> _PROBLEM_:
Copy each line of the entries that contains the word "beat".

> _INFORMATION SUPPLIED_:
----
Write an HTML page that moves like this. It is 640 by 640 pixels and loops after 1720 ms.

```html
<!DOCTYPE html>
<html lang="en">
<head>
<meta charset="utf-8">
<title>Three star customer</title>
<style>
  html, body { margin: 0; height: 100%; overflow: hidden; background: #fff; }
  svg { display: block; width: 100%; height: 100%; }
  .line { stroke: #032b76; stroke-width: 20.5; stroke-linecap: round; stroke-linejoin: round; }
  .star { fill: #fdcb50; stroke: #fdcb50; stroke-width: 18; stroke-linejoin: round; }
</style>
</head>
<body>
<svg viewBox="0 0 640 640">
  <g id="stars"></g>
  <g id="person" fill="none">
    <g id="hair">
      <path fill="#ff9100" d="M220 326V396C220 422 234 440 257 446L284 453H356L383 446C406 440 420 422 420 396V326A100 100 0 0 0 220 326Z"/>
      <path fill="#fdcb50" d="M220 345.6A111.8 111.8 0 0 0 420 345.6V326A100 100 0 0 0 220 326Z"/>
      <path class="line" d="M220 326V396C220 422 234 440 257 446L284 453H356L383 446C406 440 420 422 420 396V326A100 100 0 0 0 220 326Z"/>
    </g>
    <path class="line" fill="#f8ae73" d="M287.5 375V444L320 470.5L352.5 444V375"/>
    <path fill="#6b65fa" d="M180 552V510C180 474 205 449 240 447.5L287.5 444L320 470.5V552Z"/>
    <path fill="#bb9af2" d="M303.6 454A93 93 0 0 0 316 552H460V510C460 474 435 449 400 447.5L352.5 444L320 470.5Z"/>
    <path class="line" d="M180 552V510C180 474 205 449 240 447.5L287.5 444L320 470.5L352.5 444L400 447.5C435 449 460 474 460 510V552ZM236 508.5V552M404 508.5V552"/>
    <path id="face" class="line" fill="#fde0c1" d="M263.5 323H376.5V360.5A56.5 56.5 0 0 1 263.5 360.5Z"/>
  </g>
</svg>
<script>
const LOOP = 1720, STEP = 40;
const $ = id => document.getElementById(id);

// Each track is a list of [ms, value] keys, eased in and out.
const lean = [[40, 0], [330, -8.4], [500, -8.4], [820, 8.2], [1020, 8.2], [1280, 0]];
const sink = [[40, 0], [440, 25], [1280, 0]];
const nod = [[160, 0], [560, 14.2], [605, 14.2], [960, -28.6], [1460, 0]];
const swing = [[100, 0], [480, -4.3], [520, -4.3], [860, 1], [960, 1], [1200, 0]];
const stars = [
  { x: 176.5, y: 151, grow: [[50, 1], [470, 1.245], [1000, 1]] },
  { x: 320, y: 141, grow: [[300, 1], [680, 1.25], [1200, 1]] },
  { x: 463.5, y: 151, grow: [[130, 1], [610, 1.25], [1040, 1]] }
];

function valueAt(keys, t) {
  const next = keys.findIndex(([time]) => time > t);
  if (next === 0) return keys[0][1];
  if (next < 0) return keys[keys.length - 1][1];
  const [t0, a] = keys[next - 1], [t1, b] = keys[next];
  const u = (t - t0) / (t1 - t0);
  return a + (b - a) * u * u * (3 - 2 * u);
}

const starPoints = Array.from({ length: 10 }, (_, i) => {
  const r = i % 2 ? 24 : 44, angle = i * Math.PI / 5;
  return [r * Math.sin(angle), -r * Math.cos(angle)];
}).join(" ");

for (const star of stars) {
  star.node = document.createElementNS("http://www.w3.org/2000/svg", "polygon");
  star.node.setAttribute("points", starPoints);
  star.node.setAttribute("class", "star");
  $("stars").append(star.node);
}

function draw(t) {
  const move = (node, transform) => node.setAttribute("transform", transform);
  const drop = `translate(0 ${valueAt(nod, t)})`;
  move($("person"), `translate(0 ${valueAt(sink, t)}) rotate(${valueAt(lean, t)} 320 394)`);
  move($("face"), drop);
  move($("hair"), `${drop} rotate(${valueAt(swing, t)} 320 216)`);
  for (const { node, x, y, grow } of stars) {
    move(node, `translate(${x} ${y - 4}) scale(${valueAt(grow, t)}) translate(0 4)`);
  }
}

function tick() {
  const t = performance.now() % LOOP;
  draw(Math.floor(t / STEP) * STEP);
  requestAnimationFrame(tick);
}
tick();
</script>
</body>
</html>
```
----
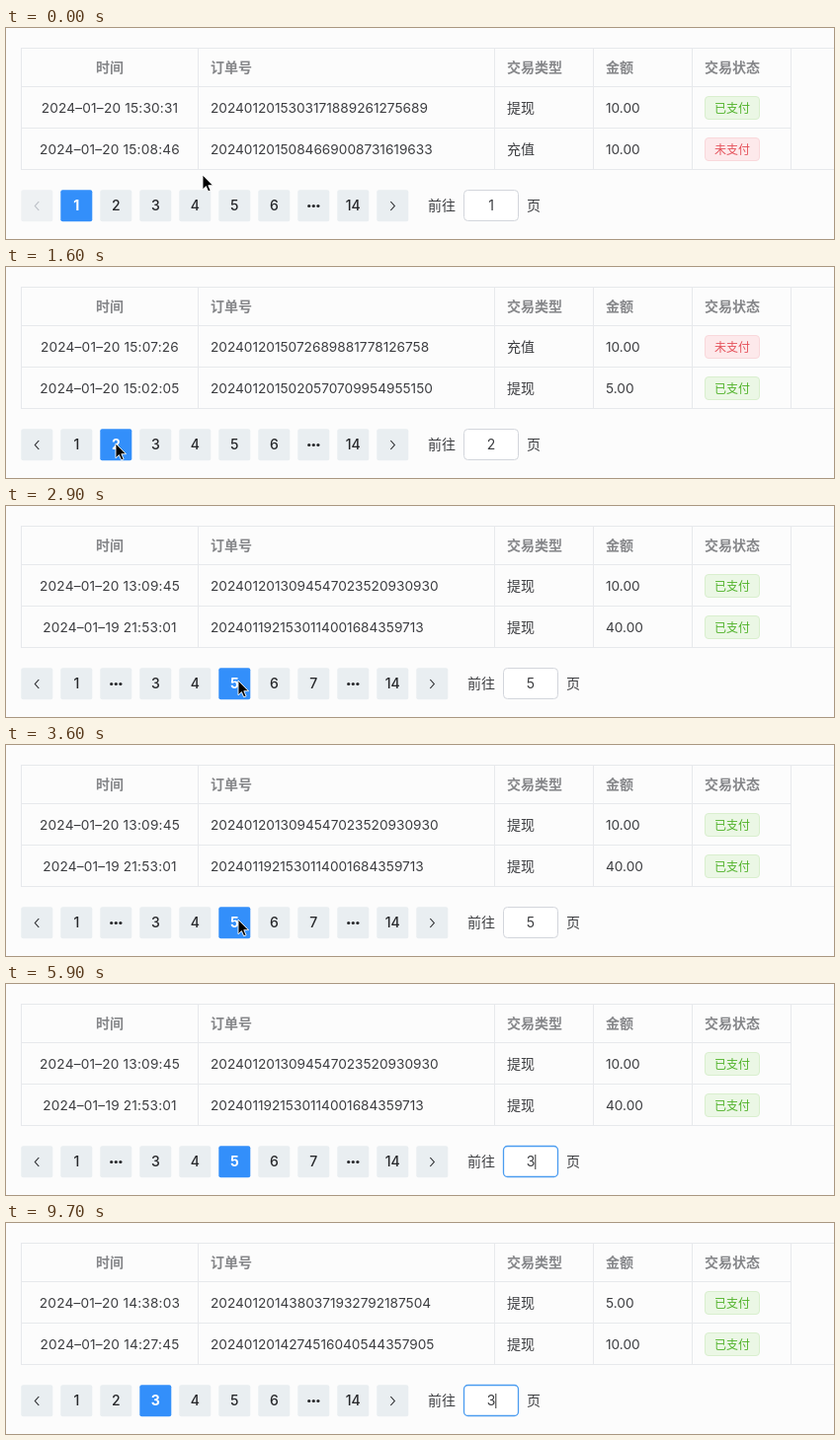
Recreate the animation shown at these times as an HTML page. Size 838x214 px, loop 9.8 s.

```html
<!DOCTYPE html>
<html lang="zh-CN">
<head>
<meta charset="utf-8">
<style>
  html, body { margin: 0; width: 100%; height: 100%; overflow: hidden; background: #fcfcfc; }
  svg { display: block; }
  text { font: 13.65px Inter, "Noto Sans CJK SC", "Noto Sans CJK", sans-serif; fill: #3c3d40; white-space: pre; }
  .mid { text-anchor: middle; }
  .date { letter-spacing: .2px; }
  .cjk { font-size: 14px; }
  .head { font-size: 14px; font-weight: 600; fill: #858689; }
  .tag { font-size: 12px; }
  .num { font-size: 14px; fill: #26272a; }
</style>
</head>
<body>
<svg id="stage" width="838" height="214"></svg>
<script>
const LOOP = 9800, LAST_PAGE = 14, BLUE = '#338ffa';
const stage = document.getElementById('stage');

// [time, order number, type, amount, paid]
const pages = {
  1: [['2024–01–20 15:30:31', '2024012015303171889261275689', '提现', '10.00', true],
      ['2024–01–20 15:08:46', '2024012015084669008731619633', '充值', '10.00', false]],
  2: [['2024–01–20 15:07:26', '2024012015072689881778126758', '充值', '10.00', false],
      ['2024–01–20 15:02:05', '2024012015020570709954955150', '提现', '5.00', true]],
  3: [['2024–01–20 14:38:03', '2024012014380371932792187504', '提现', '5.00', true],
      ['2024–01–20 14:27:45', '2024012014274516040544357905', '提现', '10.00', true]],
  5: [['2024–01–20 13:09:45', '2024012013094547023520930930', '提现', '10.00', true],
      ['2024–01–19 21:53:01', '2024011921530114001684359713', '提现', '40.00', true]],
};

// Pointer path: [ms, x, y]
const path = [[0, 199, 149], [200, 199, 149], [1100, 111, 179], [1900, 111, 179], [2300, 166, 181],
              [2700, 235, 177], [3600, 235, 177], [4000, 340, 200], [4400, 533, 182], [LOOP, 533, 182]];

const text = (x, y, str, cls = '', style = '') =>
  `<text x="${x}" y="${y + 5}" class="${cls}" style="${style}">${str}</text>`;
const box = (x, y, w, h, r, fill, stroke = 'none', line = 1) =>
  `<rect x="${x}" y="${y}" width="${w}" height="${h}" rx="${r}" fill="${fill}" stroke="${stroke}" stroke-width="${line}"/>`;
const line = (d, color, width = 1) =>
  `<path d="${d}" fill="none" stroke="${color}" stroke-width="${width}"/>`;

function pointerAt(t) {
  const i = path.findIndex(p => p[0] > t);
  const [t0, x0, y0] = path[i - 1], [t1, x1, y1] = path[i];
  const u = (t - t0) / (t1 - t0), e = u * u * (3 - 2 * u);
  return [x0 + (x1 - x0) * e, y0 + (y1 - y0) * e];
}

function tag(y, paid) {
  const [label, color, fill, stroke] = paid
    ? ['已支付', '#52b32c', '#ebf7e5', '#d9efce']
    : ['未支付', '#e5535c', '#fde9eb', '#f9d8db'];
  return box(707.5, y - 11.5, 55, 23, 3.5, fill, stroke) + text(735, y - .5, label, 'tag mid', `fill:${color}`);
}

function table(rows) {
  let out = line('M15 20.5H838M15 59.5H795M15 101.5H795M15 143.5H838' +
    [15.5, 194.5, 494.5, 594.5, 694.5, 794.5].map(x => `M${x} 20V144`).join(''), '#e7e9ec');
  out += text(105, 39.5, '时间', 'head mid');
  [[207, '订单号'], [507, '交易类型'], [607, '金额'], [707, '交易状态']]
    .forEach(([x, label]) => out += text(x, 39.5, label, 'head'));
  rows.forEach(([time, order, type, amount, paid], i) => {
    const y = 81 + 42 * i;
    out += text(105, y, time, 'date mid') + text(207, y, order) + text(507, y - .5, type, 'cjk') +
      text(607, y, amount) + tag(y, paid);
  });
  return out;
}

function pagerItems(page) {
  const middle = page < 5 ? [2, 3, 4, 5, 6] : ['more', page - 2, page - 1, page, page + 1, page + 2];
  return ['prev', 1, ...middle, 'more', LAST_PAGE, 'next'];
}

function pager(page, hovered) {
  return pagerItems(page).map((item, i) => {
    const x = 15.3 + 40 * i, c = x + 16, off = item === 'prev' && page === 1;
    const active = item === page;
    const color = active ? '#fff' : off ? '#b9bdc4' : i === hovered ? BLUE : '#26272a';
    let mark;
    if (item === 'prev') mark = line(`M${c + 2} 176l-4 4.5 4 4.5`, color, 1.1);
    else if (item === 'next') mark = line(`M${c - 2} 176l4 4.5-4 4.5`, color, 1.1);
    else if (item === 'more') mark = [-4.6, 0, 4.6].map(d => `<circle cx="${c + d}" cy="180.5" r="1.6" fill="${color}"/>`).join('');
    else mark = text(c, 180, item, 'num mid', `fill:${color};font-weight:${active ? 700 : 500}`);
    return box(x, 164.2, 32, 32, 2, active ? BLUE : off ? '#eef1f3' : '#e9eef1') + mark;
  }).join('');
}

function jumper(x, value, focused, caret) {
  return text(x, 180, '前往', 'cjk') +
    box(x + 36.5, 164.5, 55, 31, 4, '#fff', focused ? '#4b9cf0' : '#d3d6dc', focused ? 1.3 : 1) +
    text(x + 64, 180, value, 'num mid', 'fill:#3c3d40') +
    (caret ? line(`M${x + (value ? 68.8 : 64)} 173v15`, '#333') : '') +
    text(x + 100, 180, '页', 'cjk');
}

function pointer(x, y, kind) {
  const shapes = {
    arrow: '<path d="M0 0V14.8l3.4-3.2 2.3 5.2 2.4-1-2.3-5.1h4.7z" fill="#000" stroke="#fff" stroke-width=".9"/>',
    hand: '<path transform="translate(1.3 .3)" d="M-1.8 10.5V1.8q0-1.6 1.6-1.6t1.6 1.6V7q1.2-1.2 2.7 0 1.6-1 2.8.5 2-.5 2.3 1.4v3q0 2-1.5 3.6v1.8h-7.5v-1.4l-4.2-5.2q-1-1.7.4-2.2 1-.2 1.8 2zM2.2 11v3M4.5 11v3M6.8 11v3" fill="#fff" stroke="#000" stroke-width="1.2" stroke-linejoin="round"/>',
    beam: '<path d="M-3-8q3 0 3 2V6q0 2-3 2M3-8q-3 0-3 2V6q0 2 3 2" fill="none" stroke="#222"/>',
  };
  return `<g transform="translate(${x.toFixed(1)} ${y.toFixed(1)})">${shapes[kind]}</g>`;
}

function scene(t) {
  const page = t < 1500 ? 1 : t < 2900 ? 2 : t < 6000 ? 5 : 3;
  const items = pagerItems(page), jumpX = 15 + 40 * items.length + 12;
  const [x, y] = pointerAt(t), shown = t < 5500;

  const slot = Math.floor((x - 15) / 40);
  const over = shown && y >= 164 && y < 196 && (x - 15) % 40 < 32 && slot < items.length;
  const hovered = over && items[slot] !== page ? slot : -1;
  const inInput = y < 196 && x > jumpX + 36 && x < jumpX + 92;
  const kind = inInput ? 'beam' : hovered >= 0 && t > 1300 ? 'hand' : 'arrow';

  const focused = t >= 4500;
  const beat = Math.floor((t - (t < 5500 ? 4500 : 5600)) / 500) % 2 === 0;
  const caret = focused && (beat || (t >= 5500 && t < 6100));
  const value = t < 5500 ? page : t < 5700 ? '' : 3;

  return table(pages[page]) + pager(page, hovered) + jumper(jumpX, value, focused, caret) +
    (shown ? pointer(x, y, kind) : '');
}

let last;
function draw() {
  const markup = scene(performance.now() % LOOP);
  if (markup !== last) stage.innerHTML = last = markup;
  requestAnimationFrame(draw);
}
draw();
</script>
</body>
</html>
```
----
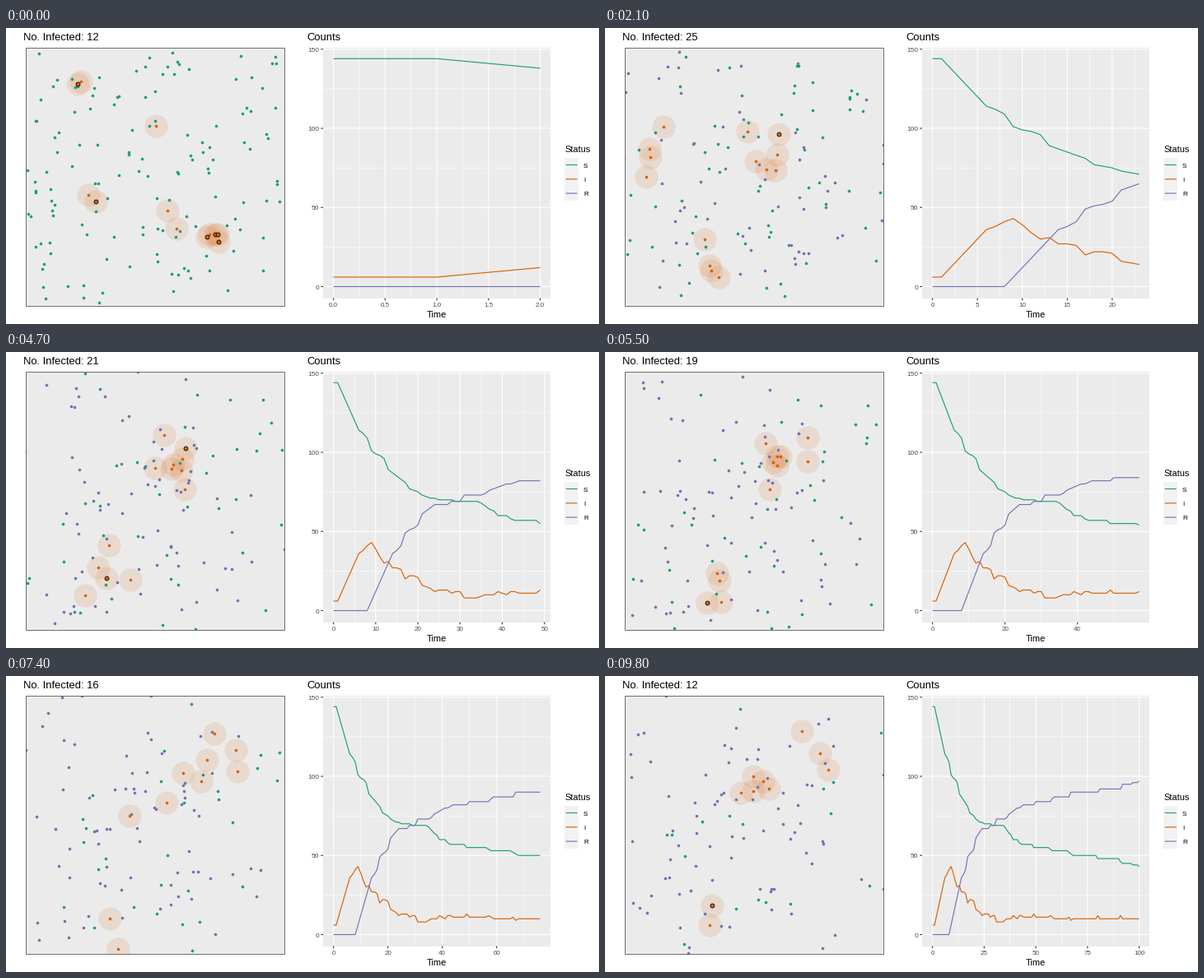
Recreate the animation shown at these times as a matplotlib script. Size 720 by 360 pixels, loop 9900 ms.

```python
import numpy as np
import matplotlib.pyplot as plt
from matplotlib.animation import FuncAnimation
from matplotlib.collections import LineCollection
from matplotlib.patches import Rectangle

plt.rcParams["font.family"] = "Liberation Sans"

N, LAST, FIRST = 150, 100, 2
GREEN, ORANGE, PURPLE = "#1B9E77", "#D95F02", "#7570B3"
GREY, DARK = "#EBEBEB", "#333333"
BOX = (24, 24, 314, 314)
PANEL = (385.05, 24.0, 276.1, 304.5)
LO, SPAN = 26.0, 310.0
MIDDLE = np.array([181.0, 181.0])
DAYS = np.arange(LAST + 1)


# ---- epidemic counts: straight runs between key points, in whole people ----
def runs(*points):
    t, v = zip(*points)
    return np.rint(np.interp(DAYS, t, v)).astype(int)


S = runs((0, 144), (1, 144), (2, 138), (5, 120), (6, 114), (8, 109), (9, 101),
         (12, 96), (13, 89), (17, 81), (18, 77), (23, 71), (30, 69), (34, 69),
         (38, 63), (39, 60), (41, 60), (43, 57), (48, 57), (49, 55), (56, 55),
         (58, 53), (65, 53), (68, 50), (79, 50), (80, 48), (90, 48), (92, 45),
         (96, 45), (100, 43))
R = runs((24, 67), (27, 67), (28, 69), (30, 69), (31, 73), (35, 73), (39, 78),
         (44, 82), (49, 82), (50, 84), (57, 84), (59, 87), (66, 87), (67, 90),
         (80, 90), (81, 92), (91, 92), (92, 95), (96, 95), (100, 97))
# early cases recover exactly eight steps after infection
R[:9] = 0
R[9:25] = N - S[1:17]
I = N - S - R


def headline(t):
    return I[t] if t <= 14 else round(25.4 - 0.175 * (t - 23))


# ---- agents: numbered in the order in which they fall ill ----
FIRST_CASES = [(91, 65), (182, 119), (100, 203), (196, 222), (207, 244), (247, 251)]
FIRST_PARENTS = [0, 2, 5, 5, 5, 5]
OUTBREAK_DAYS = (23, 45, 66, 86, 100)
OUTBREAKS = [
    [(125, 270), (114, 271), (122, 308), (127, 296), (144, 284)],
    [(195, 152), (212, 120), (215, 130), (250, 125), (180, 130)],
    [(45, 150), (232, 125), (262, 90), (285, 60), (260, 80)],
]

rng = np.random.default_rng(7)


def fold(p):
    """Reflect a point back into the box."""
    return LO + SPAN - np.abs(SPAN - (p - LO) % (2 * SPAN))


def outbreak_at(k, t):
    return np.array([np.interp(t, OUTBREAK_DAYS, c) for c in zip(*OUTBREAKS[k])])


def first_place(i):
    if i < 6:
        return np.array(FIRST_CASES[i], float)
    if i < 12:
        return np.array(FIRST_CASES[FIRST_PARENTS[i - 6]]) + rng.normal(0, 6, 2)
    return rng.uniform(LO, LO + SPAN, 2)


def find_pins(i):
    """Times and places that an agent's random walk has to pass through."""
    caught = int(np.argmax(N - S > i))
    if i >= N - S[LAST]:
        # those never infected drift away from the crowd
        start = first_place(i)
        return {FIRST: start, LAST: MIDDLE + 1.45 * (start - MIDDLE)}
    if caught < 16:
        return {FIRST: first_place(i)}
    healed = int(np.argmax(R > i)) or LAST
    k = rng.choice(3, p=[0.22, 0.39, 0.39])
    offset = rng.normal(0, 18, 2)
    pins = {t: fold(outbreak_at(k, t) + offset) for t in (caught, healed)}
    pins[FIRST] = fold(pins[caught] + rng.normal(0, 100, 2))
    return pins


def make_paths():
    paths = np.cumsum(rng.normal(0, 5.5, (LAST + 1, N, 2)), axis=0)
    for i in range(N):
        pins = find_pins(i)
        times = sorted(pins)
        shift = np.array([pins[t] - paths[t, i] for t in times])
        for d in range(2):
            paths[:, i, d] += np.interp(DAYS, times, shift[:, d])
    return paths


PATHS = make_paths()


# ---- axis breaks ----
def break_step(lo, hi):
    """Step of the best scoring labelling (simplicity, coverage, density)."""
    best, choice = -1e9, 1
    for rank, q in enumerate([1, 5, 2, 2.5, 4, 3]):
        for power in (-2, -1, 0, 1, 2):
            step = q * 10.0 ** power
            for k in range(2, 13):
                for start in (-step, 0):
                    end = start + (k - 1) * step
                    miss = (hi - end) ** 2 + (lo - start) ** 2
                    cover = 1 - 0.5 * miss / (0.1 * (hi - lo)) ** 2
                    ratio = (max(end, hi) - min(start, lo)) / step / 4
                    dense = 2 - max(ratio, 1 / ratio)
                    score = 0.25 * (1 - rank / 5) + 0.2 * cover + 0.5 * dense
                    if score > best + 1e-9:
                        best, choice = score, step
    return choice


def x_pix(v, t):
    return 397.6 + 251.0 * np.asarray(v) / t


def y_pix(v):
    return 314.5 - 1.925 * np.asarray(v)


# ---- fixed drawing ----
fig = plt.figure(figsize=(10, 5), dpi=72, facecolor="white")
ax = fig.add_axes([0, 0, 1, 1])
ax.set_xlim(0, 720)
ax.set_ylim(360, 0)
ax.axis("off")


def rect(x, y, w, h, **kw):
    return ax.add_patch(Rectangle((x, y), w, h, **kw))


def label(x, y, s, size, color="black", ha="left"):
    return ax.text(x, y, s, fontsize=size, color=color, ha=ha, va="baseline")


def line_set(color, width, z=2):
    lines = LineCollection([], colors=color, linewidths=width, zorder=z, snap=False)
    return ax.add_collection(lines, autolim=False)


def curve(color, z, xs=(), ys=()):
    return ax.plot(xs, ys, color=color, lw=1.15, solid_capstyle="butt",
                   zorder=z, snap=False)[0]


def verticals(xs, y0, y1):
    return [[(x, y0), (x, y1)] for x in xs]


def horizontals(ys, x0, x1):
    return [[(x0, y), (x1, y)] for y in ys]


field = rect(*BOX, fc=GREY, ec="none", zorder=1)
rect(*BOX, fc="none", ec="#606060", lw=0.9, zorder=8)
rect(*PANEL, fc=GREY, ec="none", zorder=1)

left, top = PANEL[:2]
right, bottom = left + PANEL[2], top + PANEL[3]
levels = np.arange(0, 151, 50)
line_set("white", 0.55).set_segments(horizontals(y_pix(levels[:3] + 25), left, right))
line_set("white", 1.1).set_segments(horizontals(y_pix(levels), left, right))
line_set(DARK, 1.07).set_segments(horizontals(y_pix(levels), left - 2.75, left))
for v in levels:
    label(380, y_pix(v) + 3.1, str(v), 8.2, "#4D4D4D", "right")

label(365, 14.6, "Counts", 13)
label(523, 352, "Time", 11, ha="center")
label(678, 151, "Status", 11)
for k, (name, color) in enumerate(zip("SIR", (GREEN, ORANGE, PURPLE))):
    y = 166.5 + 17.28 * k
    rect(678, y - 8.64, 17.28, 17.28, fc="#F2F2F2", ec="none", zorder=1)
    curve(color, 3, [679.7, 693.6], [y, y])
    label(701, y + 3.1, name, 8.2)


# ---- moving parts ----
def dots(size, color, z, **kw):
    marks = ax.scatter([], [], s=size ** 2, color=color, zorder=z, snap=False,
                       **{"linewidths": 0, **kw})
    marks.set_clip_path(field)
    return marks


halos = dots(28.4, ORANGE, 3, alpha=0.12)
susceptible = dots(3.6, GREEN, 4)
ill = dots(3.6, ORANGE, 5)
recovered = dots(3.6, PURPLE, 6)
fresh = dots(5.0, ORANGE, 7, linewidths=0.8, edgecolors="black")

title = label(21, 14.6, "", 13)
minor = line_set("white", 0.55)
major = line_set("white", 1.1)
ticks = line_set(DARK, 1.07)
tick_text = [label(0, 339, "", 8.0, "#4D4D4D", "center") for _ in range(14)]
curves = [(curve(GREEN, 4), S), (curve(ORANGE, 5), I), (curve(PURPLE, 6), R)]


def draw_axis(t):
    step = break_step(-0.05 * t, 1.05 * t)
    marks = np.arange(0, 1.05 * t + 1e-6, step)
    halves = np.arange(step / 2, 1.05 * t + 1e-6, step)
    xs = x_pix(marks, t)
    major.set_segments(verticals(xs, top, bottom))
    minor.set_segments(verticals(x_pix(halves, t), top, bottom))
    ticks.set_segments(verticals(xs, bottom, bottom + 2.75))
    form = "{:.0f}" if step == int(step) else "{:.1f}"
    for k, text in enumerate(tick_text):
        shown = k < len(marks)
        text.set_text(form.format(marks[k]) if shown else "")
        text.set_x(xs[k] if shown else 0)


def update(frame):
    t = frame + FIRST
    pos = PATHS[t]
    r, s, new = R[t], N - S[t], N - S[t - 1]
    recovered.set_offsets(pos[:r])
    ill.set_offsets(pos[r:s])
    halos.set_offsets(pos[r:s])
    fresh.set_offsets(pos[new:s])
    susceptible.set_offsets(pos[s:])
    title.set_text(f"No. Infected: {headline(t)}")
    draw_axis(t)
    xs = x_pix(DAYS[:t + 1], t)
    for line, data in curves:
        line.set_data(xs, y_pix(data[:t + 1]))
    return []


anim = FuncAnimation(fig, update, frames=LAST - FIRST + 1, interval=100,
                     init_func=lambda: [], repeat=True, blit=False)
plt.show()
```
----
> _ANSWER AREA_:
  const beat = Math.floor((t - (t < 5500 ? 4500 : 5600)) / 500) % 2 === 0;
  const caret = focused && (beat || (t >= 5500 && t < 6100));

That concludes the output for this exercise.